At the Supreme Court’s conference yesterday, actions of note included:

  • Covid contempt. The court denied review in People v. Calvary Chapel San Jose, but it depublished the Sixth District Court of Appeal’s opinion reversing contempt orders imposed for a church’s violation of temporary restraining orders that had required the church to comply with public health orders issued to combat the Covid pandemic. The appellate court concluded the TROs were “facially unconstitutional pursuant to the recent guidance of the United States Supreme Court regarding the First Amendment’s protection of the free exercise of religion in the context of public health orders that impact religious practice.” In one of the U.S. Supreme Court’s shadow docket decisions on which the Sixth District relied, Justice Elena Kagan in a three-justice dissent criticized the Court majority for its “foray into armchair epidemiology” and for “insisting that science-based policy yield to judicial edict.” (South Bay United Pentecostal Church v. Newsom (2021) 592 U.S. __ [141 S.Ct. 716, 723].)
  • Another ICWA grant: While the U.S. Supreme Court considers in Haaland v. Brackeen whether the federal Indian Child Welfare Act is even constitutional, the California Supreme Court granted review in In re Kenneth D. The Third District held in a published opinion that there was an “abject failure of [a county] Department and juvenile court to inquire as to father’s possible Native American heritage,” but the error was harmless. There was no prejudice, the appellate court found, because a post-parental-rights-termination investigation established any indigenous ancestry was in Mexico and, thus, the father’s “family did not have Native American heritage.” It disagreed with the Second District, Division Seven, conclusion that a belated investigation could not be considered (In re M.B. (2022) 80 Cal.App.5th 617, 629 [there should be “a conditional reversal with directions for full compliance with the inquiry and notice provisions of ICWA and related California law”]) and with the Fourth District, Division Three, decision that there can’t be harmless error in failing to investigate (In re E.V. (2022) 80 Cal.App.5th 691, 700-701). There were no petitions for review in M.B. or E.V. In September, the California Supreme Court agreed to hear another ICWA-compliance case — In re Dezi C. (See here.) Because Kenneth D. is not a grant-and-hold for Dezi C., the cases apparently raise sufficiently distinct issues to warrant two separate opinions.
  • ICWA grant-and-hold. Kenneth D. might not be a grant-and-hold for Dezi C. (see above), but In re E. L. is now a grant-and-hold for Kenneth D. In E. L., the Second District, Division Six, in a published opinion, used the rarely used power under Code of Civil Procedure section 909 of appellate courts to take evidence, reviewing a tribal letter stating that the children at issue were not tribal members for ICWA purposes.

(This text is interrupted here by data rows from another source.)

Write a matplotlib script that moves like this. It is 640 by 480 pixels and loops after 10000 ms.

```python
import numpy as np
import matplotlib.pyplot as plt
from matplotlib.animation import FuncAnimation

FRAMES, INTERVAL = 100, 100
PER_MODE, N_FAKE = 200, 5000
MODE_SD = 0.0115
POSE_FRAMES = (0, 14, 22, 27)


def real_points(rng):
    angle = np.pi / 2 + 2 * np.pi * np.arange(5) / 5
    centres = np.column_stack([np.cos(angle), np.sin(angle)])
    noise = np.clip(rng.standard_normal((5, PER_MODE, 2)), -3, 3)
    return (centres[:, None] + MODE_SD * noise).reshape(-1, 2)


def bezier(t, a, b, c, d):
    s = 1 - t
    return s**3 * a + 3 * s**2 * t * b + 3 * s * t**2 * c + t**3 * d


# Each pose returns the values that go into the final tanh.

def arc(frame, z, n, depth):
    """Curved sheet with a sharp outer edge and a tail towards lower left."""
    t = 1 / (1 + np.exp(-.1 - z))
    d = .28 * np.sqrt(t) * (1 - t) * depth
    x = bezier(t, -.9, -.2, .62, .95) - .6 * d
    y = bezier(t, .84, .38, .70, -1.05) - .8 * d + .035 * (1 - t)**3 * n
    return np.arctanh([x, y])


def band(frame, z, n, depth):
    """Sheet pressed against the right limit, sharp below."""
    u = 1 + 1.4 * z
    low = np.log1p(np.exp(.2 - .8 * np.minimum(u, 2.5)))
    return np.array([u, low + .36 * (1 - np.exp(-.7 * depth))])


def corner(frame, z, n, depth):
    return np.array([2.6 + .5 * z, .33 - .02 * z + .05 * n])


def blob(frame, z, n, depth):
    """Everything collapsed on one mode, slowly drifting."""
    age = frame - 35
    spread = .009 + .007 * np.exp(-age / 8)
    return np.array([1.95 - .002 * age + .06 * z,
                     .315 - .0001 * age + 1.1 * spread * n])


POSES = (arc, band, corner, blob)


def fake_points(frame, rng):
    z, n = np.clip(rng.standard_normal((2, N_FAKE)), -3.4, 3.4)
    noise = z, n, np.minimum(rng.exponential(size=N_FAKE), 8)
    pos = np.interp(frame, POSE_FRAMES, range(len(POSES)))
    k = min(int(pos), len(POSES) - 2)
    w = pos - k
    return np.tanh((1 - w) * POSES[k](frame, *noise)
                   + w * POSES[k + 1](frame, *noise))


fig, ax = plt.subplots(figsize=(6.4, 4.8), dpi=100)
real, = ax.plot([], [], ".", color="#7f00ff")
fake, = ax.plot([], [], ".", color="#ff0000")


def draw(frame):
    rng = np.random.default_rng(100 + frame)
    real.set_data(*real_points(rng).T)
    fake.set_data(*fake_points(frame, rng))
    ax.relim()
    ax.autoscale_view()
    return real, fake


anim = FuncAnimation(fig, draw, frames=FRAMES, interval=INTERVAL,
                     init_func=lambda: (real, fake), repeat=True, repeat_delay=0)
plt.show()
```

Division Six thus allowed for a termination of parental rights and an adoption, reasoning that “[r]emand would unnecessarily delay the likelihood of adoption of the children and would achieve the same result we do here.”
  • Criminal case grant-and-holds. There was just one criminal case grant-and-hold. The case is now waiting for a decision in People v. Lynch (see here).
  • Grant-and-hold disposals.  The court continued to remove from its docket grant-and-holds that had been waiting for the August decision in People v. Strong (2022) 13 Cal.5th 698. Review was dismissed in eight of those and 22 were sent back to the Courts of Appeal for reconsideration in light of Strong.